=== GIVEN DATA ===
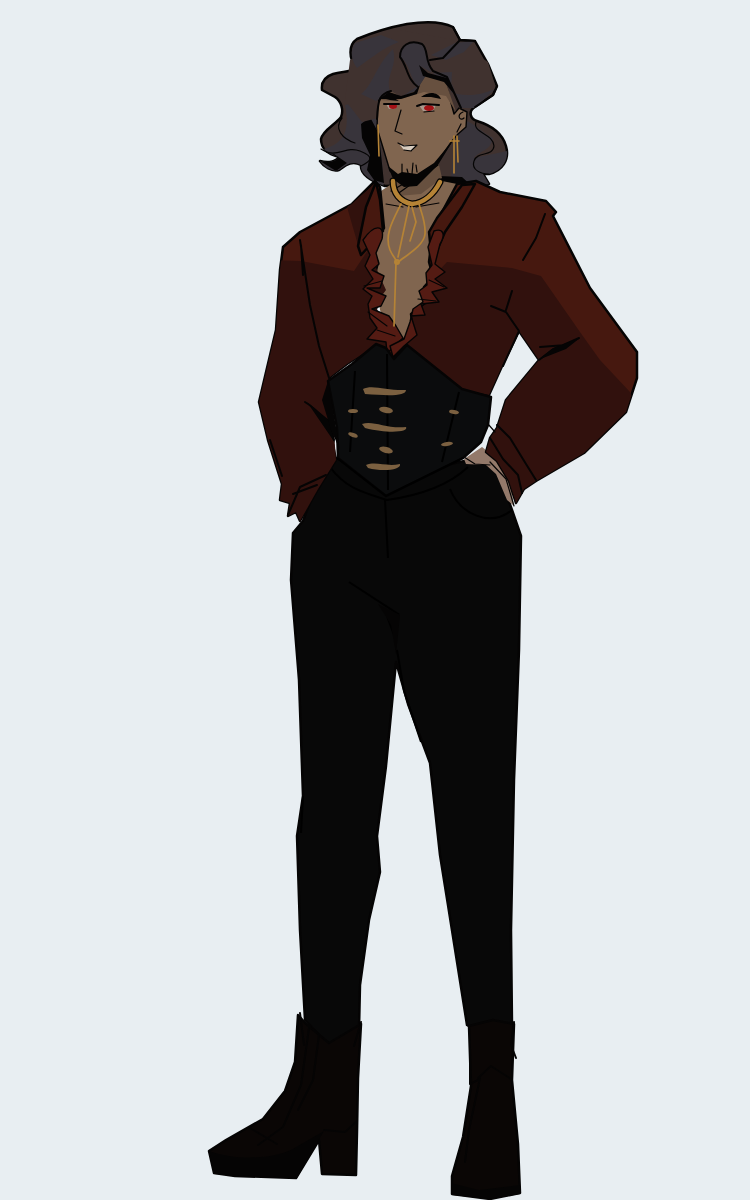
<!DOCTYPE html>
<html lang="en">
<head>
<meta charset="utf-8">
<title>Character design: man in a red shirt and black corset</title>
<style>
:root{
  --paper:#e8eef2; --ink:#050404;
  --hair:#40322f; --hair-shade:#38343b;
  --skin:#80654f; --skin-shade:#67503f; --skin-pale:#93796a;
  --shirt:#46180f; --shirt-shade:#31110d; --ruffle:#541b13;
  --corset:#0b0c0d; --trousers:#080808; --boot:#0a0605;
  --gold:#b58336; --button:#7b6040; --eye:#a31216;
}
html,body{margin:0;width:750px;height:1200px;overflow:hidden;background:var(--paper)}
svg{display:block}
.line{fill:none;stroke:var(--ink);stroke-width:2;stroke-linecap:round;stroke-linejoin:round}
.thin{stroke-width:1.2}
.bold{stroke-width:3}
.outlined{stroke:var(--ink);stroke-width:2.5;stroke-linejoin:round}
.hair{fill:var(--hair)} .hair-shade{fill:var(--hair-shade)}
.skin{fill:var(--skin)} .skin-shade{fill:var(--skin-shade)} .skin-pale{fill:var(--skin-pale)}
.shirt{fill:var(--shirt)} .shirt-shade{fill:var(--shirt-shade)} .ruffle{fill:var(--ruffle)}
.corset{fill:var(--corset)} .trousers{fill:var(--trousers)} .boot{fill:var(--boot)}
.ink{fill:var(--ink)} .button{fill:var(--button)} .eye{fill:var(--eye)}
.gold{fill:none;stroke:var(--gold);stroke-width:2;stroke-linecap:round}
.seam{fill:none;stroke:#000;stroke-width:2}
</style>
</head>
<body>
<svg width="750" height="1200" viewBox="0 0 750 1200" role="img" aria-label="Standing man with wavy dark hair, red ruffled shirt, black corset, trousers and heeled boots">
  <defs>
    <path id="hair-shape" d="M357 39C376 31 391 27 407 24C426 21 443 22 453 27L460 40L475 41L488 64L497 86L493 95L475 107C468 111 470 119 477 121C490 125 502 132 506 146C510 160 502 171 489 174L483 174L489 184L470 188L452 184L385 186C371 181 360 174 361 165C352 160 346 165 339 170C332 172 324 167 320 161C328 163 336 162 339 157C327 154 321 149 321 139C323 130 335 125 341 117C344 110 341 101 335 97L322 90C321 82 324 77 333 74C345 71 355 72 356 66C349 59 348 45 357 39Z"/>
    <path id="shirt-shape" d="M375 181L352 204L300 232L283 247L280 270L276 330L267 368L259 402L268 440L282 484L280 500L290 503L288 516L296 512L300 521L318 489L336 460L330 377L347 364L375 346L393 354L407 346L461 389L489 395L503 364L519 331L539 360L506 400L497 428L490 438L486 452L497 461L509 481L516 503L524 489L536 481L584 453L626 412L637 378L635 350L590 288L553 216L546 201L500 192L476 181L457 184L438 214L386 216Z"/>
    <clipPath id="hair-clip"><use href="#hair-shape"/></clipPath>
    <clipPath id="shirt-clip"><use href="#shirt-shape"/></clipPath>
  </defs>

  <rect width="750" height="1200" fill="#e8eef2"/>

  <g id="back-hair">
    <use href="#hair-shape" class="hair outlined"/>
    <g clip-path="url(#hair-clip)">
      <path class="hair-shade" d="M320 150C345 145 350 130 345 105L378 98L384 190H315ZM455 120C472 118 477 130 493 138C490 152 480 150 474 158L512 150L500 195H450Z"/>
      <path class="ink" d="M361 124L370 117L379 134L384 183L374 180L367 170L370 155L362 138Z"/>
      <path class="ink" d="M320 161L334 154L347 163L336 171ZM439 176L462 177L474 188H437Z"/>
    </g>
    <path class="line thin" d="M321 149C337 160 345 145 360 151S371 161 361 166M342 118C333 129 343 139 355 143M476 122C472 133 493 133 494 146C493 157 477 151 474 161C471 170 481 174 489 174"/>
  </g>

  <g id="trousers">
    <path class="trousers outlined" d="M336 458L316 486L303 521L293 533L291 580L299 680L303 796L297 836L300 930L305 1020L330 1046L359 1030L360 985L369 920L380 872L377 836L386 766L396 662L408 704L430 763L440 855L448 905L467 1025L492 1040L512 1025L511 930L514 780L519 650L521 536L512 510L492 455L386 478Z"/>
    <path class="seam" d="M330 467C346 489 365 493 387 500C415 496 446 488 468 467M385 500L388 558M450 489C460 514 490 528 512 510M349 582L398 614L388 619L396 640M397 650L404 691L421 742M303 796L301 833"/>
    <path class="ink" d="M378 604L400 615L396 654L391 625Z"/>
  </g>

  <g id="boots">
    <g id="left-boot">
      <path class="boot outlined" d="M298 1015L306 1024L329 1043L361 1024L358 1078L357 1132L356 1175L322 1174L319 1140L296 1178L235 1176L214 1173L209 1151L226 1140L263 1119L285 1091L295 1062Z"/>
      <path class="line" d="M309 1028L301 1085L283 1127L258 1145M319 1035L313 1080L298 1110M250 1128L277 1144M324 1130L345 1132L356 1122M300 1013L304 1045M361 1022L354 1046"/>
      <path class="ink" d="M209 1151C240 1162 280 1158 296 1147L324 1131L297 1178L214 1174Z"/>
    </g>
    <g id="right-boot">
      <path class="boot outlined" d="M469 1026L493 1020L514 1024L512 1080L518 1144L520 1193L490 1199L452 1194L452 1176L463 1137L471 1086Z"/>
      <path class="line" d="M478 1078L491 1066L511 1079M480 1078L469 1130L465 1162M514 1022L511 1045L516 1058M470 1058L470 1084L478 1080"/>
      <path class="ink" d="M451 1183L479 1190L520 1185L520 1194L490 1199L452 1195Z"/>
    </g>
  </g>

  <g id="chest">
    <path class="skin" d="M378 193L396 181L437 180L457 184L438 226L432 264L443 276L415 338L394 345L380 310L374 234Z"/>
    <path class="skin-shade" d="M392 176L437 156L442 178L421 194L398 196Z"/>
    <path class="skin-pale" d="M464 459L482 447L495 457L510 480L514 506L507 500L496 474L486 465L466 464Z"/>
    <path class="line thin" d="M464 457L475 464L490 465M490 462L506 479L514 506M386 204L403 207M416 207L439 203"/>
    <path class="line thin" d="M391 191L426 171M396 195L438 165" stroke="#50382d"/>
  </g>

  <g id="shirt">
    <path class="shirt outlined" fill-rule="evenodd" d="M375 181L352 204L300 232L283 247L280 270L276 330L267 368L259 402L268 440L282 484L280 500L290 503L288 516L296 512L300 521L318 489L336 460L328 420L330 377L347 364L375 346L393 357L407 346L461 389L489 395L503 364L519 331L539 360L506 400L497 428L490 438L486 452L497 461L509 481L516 503L524 489L536 481L584 453L626 412L637 378L637 352L590 288L553 216L556 212L546 201L500 192L476 181L457 184L433 229L429 262L433 277L424 287L425 304L411 314L414 334L394 344L387 324L375 311L381 297L373 283L378 262L370 248L384 228L380 187Z"/>
    <g clip-path="url(#shirt-clip)">
      <path class="shirt-shade" d="M270 260L301 261L354 271L368 250L386 290L375 305L394 344L415 335L412 314L426 304L430 280L447 262L512 268L541 276L580 332L600 360L630 392L640 415L540 510H485V400L460 400L400 345L330 380L340 470L300 530H250V300Z"/>
      <path class="shirt-shade" d="M347 207L375 184L380 214L370 232L360 252Z"/>
    </g>
    <path class="line" d="M300 240L310 305L319 346L330 381M301 245L303 275M305 402C318 410 331 425 334 440M491 306L506 312L519 331L503 366M506 310L512 291M545 214L536 238L523 260M539 360L552 350L579 338M540 347L566 345M497 425L510 438L526 464L536 480M490 438L503 459L518 475L522 493M270 440L282 476M317 485L293 494M326 475L300 487L288 515"/>
    <path class="ink" d="M538 360L553 348L580 338L566 349ZM307 402L329 420L335 443Z"/>
    <path class="line thin" d="M457 427L458 424M484 430L488 424L495 432" stroke="#56616b"/>
  </g>

  <g id="collar-and-ruffles">
    <path class="shirt outlined" d="M376 182L366 207L358 246L361 255L383 231L380 200Z"/>
    <path class="shirt outlined" d="M462 185L437 218L429 232L432 262L445 232L462 207L475 184Z"/>
    <path class="ruffle outlined" style="stroke-width:1.4" d="M363 240C374 224 385 224 382 239L376 253L379 264L372 270L384 276L380 288L367 288L386 296L381 306L372 309L389 316L396 326L403 338L393 347L387 354L386 342L367 339L377 328L370 318L368 304L372 296L363 289L373 279L365 266L370 255Z"/>
    <path class="ruffle outlined" style="stroke-width:1.4" d="M434 231C443 228 446 234 440 244L435 264L445 272L435 279L447 288L432 292L439 302L421 304L425 315L411 316L417 335L404 346L393 357L390 346L404 339L410 322L413 309L423 302L419 291L427 285L426 273L432 265L428 247Z"/>
    <path class="line thin" d="M364 286L382 281M368 312L387 326M429 280L444 287M418 299L436 301M377 330L395 336"/>
  </g>

  <g id="corset">
    <path class="corset outlined" d="M328 381L352 364L376 344L386 348L394 359L407 345L462 389L491 397L488 425L481 442L463 458L386 496L338 458L337 428Z"/>
    <path class="seam" d="M387 354L388 490M355 371L350 452M459 392L442 462M337 458L386 496L463 458"/>
    <path class="ink" d="M328 381L340 450L331 430L322 400Z"/>
    <g class="button">
      <path d="M363 389C372 384 388 391 406 390C406 396 390 396 365 394Z"/>
      <path d="M362 424C373 420 386 429 406 427C409 432 389 434 365 428Z"/>
      <path d="M366 465C376 461 386 467 400 464C402 470 382 472 368 468Z"/>
      <ellipse cx="386" cy="410" rx="7" ry="3" transform="rotate(10 386 410)"/>
      <ellipse cx="386" cy="450" rx="7" ry="3" transform="rotate(14 386 450)"/>
      <ellipse cx="353" cy="411" rx="5" ry="2"/>
      <ellipse cx="353" cy="435" rx="5" ry="2" transform="rotate(20 353 435)"/>
      <ellipse cx="454" cy="412" rx="5" ry="2" transform="rotate(10 454 412)"/>
      <ellipse cx="447" cy="444" rx="6" ry="2" transform="rotate(-8 447 444)"/>
    </g>
  </g>

  <g id="head">
    <path class="skin outlined" style="stroke-width:1.4" d="M378 101L377 128L384 151L390 171L404 184L416 182L436 164L452 141L458 134L466 127L467 112L459 108L454 114L447 88L420 76L385 94Z"/>
    <path class="skin-shade" d="M420 74L445 80L456 112L446 96L424 92L394 101L379 100Z"/>
    <path class="ink" d="M388 166L398 174L402 172L417 174L434 163L454 139L438 165L417 186L404 187L393 179Z"/>
    <path class="line thin" d="M402 164L402 174M407 169L408 173M413 163L412 174M416 165L417 172M463 112C456 115 460 122 464 118M461 124L457 132"/>
    <path class="ink" d="M421 97C429 91 438 92 441 99L431 97ZM382 98L391 96L399 101L390 100Z"/>
    <path d="M386 104L397 105L395 109H389ZM419 105L436 105L433 111H423Z" fill="#a9988d"/>
    <ellipse class="eye" cx="393" cy="106" rx="4" ry="3"/>
    <ellipse class="eye" cx="429" cy="108" rx="5" ry="3"/>
    <path class="line" d="M384 104L399 104M417 106L423 104L439 105"/>
    <path class="line thin" d="M424 112L434 111M401 110L395 131L402 134"/>
    <path d="M400 145L416 146L412 151L404 150Z" fill="#d8cdc0"/>
    <path class="line thin" d="M398 143L404 146L417 145L411 151L404 150"/>
  </g>

  <g id="fringe">
    <path class="hair" d="M350 60L400 30L455 40L488 62L496 88L474 107L460 109L449 84L427 73L418 88L401 97L391 91L378 98L378 118L362 122L345 100Z"/>
    <path class="hair-shade" d="M393 49C398 67 385 75 390 91L401 97L418 86C410 80 410 63 400 57C401 46 408 41 418 42C430 43 424 60 432 73L452 72L451 92C461 96 477 97 495 89L475 108L461 108L452 84L420 66L427 74L416 91L400 97L391 91L376 101L361 94C373 85 376 65 393 49Z"/>
    <path class="hair-shade" d="M355 43L381 35L399 42C384 47 370 59 357 68C351 60 350 51 355 43ZM455 43L474 41L464 52L446 60L431 55Z"/>
    <path class="ink" d="M419 65L428 73L447 78L454 94L444 82L423 76ZM389 92L401 96L414 92L420 85L417 94L401 99L379 99Z"/>
    <path class="line" d="M391 91C380 94 378 98 377 119M400 57C400 46 409 39 422 44C429 49 424 61 433 71L447 77L461 108M460 40L443 58L430 60M400 57C407 65 407 80 418 87M475 41L460 40L453 27M497 86L493 95L475 107"/>
  </g>

  <g id="jewellery" class="gold">
    <path d="M378 125L379 156M454 136L454 173M450 141L459 141M457 136L458 162" style="stroke-width:1.6"/>
    <path d="M393 181C393 193 400 202 412 204C424 203 434 194 440 182" stroke="#050404" style="stroke-width:7"/>
    <path d="M393 181C393 193 400 202 412 204C424 203 434 194 440 182" style="stroke-width:4.5"/>
    <path d="M401 204C393 220 384 235 390 250C393 257 397 260 397 263C405 256 424 246 425 234C426 222 421 212 419 204M409 206L398 257M412 207L416 222L410 241M396 263L394 326" style="stroke-width:1.7"/>
    <circle cx="397" cy="262" r="2"/>
  </g>
</svg>
</body>
</html>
===
YOUR GOAL:
Only the count, no other text: how many lines in the listing above hold "boots"?

EXERCISE ANSWER:
2